I doubt very highly that the post I wrote in that support thread will or should be a sticky.
The point of my post was that thread gives the impression that the ASRock representative, Sean, is still monitoring and providing answers in that thread. "Sean" has been MIA for quite a while, although did provide help for a while. The first post in that thread, albeit from 2010, has never been changed to let people know, Sean is gone.
The problem is, people new to the forum see that thread, read the first page, and then post in it expecting a reply from "Sean". When that does not happen, what do those people think about ASR? Imagine them watching that thread for a response. So not only are those people not helped, but ASR looks bad in their eyes, rather obvious don't you think?
Updating the introduction to that thread with one or two sentences advising people to post a thread in the forum itself is all that is necessary to fix it. So Sean is gone, big deal, is that worse to report than to change nothing and put people on a path to nowhere? Or simply remove that thread, all done. THAT is the illogical and frustrating part.
A few other realities:
Most manufactures do not intend their user forum to be the main point of contact for their own support staff, which is not obvious to many people. Some companies like Corsair and OCZ do provide their own tech support in their user forums, but that is unusual.
ASR Emily does provide support in the main forum threads occasionally. That's great, but that thread at the top of the page is not where Emily can usually be found, so is still a problem IMO.

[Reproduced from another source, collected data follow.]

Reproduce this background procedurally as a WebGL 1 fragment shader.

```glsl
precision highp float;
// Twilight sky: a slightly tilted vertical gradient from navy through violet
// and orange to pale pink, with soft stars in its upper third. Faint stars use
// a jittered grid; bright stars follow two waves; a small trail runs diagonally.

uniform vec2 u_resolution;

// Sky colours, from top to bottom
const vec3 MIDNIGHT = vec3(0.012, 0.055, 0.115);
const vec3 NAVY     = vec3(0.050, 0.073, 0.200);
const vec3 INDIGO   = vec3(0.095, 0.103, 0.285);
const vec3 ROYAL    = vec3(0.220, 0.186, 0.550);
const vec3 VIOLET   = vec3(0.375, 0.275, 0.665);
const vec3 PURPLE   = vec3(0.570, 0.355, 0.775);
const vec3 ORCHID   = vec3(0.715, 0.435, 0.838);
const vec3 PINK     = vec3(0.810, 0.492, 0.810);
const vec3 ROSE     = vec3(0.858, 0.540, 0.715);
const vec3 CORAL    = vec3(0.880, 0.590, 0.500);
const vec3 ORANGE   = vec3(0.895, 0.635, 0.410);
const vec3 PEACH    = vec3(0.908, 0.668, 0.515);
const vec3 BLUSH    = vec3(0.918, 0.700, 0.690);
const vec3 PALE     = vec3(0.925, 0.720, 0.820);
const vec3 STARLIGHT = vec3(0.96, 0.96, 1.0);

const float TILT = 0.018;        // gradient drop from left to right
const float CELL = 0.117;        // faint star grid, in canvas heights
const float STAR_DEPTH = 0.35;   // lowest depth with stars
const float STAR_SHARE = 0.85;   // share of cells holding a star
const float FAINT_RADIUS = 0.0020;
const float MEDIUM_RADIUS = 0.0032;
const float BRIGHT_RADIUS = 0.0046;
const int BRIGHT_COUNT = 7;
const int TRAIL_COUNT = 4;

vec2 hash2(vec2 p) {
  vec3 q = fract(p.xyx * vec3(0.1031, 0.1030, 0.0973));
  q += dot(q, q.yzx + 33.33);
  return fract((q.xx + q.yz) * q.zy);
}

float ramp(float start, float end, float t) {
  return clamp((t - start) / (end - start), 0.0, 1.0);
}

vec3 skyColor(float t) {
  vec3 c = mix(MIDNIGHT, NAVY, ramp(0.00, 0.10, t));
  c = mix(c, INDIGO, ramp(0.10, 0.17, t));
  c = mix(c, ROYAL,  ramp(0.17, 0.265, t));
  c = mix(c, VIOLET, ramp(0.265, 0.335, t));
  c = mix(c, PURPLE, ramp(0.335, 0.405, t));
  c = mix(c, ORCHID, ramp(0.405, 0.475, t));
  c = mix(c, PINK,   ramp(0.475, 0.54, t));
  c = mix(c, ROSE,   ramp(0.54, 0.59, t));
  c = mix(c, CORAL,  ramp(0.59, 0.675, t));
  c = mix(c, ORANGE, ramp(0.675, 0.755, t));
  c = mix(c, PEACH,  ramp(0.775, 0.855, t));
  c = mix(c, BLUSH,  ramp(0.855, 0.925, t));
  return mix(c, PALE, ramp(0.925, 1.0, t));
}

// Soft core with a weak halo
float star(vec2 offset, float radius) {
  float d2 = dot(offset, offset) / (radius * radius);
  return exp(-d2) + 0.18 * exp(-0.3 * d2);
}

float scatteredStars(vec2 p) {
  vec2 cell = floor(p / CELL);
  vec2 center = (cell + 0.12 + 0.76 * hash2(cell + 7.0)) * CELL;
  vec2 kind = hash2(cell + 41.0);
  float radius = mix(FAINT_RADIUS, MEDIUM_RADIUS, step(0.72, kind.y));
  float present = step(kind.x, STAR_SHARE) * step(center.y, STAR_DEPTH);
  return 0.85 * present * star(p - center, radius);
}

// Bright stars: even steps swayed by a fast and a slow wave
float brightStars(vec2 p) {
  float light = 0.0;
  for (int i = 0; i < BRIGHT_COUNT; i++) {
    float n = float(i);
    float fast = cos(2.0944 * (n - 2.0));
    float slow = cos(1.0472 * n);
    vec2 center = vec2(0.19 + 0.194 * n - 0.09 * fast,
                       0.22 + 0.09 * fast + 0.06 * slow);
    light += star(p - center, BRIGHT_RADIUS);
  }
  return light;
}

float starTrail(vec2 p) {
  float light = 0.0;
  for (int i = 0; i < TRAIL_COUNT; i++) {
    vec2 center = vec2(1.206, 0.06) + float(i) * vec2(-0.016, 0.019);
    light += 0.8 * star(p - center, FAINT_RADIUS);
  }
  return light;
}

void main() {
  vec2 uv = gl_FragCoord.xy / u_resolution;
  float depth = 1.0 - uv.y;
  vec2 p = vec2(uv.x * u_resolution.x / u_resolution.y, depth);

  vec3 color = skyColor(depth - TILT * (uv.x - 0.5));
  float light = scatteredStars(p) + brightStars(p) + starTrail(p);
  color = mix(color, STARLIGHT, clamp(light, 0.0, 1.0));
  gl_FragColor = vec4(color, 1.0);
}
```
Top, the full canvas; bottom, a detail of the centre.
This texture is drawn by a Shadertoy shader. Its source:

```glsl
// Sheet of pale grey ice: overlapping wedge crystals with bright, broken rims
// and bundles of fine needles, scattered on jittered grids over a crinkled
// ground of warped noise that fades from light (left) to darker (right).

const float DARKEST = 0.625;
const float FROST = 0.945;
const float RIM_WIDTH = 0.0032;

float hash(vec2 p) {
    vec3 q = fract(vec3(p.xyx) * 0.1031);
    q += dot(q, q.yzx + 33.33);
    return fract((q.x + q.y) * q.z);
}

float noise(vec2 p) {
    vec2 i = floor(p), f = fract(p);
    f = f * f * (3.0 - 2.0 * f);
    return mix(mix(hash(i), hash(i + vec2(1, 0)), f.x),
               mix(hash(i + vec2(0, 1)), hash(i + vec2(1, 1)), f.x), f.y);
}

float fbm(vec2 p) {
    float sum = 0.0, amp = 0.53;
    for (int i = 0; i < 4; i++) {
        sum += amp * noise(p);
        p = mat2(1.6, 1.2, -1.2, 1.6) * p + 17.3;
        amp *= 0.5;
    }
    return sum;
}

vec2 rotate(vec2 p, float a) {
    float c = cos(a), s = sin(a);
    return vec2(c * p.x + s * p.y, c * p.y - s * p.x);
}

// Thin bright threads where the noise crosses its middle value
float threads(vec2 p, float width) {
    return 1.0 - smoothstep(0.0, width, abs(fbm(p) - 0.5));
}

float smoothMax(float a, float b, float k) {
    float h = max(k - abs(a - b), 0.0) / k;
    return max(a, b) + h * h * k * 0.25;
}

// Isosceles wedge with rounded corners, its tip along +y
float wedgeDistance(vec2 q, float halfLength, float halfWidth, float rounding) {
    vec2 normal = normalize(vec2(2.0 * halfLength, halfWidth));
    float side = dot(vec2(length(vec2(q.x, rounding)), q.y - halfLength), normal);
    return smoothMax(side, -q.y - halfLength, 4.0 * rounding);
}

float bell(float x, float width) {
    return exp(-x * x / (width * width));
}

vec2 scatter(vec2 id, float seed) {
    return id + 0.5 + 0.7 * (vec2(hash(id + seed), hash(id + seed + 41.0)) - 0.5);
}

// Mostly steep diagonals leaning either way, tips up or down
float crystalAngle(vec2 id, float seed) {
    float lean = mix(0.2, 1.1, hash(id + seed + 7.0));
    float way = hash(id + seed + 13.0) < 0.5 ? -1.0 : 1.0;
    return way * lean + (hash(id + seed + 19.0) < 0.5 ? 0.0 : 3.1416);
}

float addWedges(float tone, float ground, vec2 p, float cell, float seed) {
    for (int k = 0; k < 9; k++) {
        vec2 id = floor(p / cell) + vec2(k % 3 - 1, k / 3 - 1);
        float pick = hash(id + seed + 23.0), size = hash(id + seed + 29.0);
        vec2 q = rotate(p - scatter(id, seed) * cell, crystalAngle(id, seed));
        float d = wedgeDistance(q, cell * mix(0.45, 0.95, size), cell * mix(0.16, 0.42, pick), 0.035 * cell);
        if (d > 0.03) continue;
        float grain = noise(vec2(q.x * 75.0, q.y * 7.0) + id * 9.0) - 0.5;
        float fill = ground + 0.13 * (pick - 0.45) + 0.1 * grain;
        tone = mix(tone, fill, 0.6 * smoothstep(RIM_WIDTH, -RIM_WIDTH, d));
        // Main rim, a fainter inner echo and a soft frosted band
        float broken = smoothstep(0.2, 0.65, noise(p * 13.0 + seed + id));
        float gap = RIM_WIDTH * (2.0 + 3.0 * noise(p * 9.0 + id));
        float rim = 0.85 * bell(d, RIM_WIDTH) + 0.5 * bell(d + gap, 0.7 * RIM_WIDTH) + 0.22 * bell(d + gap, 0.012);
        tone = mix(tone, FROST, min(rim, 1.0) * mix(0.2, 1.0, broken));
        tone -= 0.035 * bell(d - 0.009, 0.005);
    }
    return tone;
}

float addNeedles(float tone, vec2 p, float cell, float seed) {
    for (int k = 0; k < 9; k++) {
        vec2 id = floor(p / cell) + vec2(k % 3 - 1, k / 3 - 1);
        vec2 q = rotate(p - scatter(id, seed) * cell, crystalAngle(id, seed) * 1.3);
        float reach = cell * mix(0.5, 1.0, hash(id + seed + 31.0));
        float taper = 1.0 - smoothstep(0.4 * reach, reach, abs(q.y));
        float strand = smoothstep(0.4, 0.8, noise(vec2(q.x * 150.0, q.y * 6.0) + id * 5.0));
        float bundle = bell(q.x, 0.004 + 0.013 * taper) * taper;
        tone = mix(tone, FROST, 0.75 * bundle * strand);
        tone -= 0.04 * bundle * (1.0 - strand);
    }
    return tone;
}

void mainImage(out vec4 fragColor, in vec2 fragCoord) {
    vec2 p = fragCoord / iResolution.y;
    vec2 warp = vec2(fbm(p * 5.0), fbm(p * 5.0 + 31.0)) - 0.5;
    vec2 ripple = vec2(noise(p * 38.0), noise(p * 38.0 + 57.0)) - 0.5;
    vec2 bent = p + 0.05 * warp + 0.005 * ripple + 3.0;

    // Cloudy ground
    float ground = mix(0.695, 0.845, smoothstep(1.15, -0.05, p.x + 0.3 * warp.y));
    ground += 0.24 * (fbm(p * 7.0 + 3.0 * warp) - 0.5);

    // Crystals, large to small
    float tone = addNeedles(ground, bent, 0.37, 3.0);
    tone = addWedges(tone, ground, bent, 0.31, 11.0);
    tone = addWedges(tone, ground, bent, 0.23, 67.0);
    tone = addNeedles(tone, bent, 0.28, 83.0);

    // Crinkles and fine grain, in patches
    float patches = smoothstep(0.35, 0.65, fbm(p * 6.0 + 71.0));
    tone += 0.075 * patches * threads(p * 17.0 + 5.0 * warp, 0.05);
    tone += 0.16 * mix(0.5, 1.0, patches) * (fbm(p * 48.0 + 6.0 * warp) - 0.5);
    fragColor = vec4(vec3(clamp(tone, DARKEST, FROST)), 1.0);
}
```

Given all the different manufacture forums I've seen, the impression I get is, in general the less said about whatever, the better. I imagine the reason is, once you say or do something, you're responsible for it. Also any action they take, such as removing a thread as I discussed, means something, it has significance and draws attention. The philosophy seems to be, "stir the pot" as little as possible, even if it is boiling over.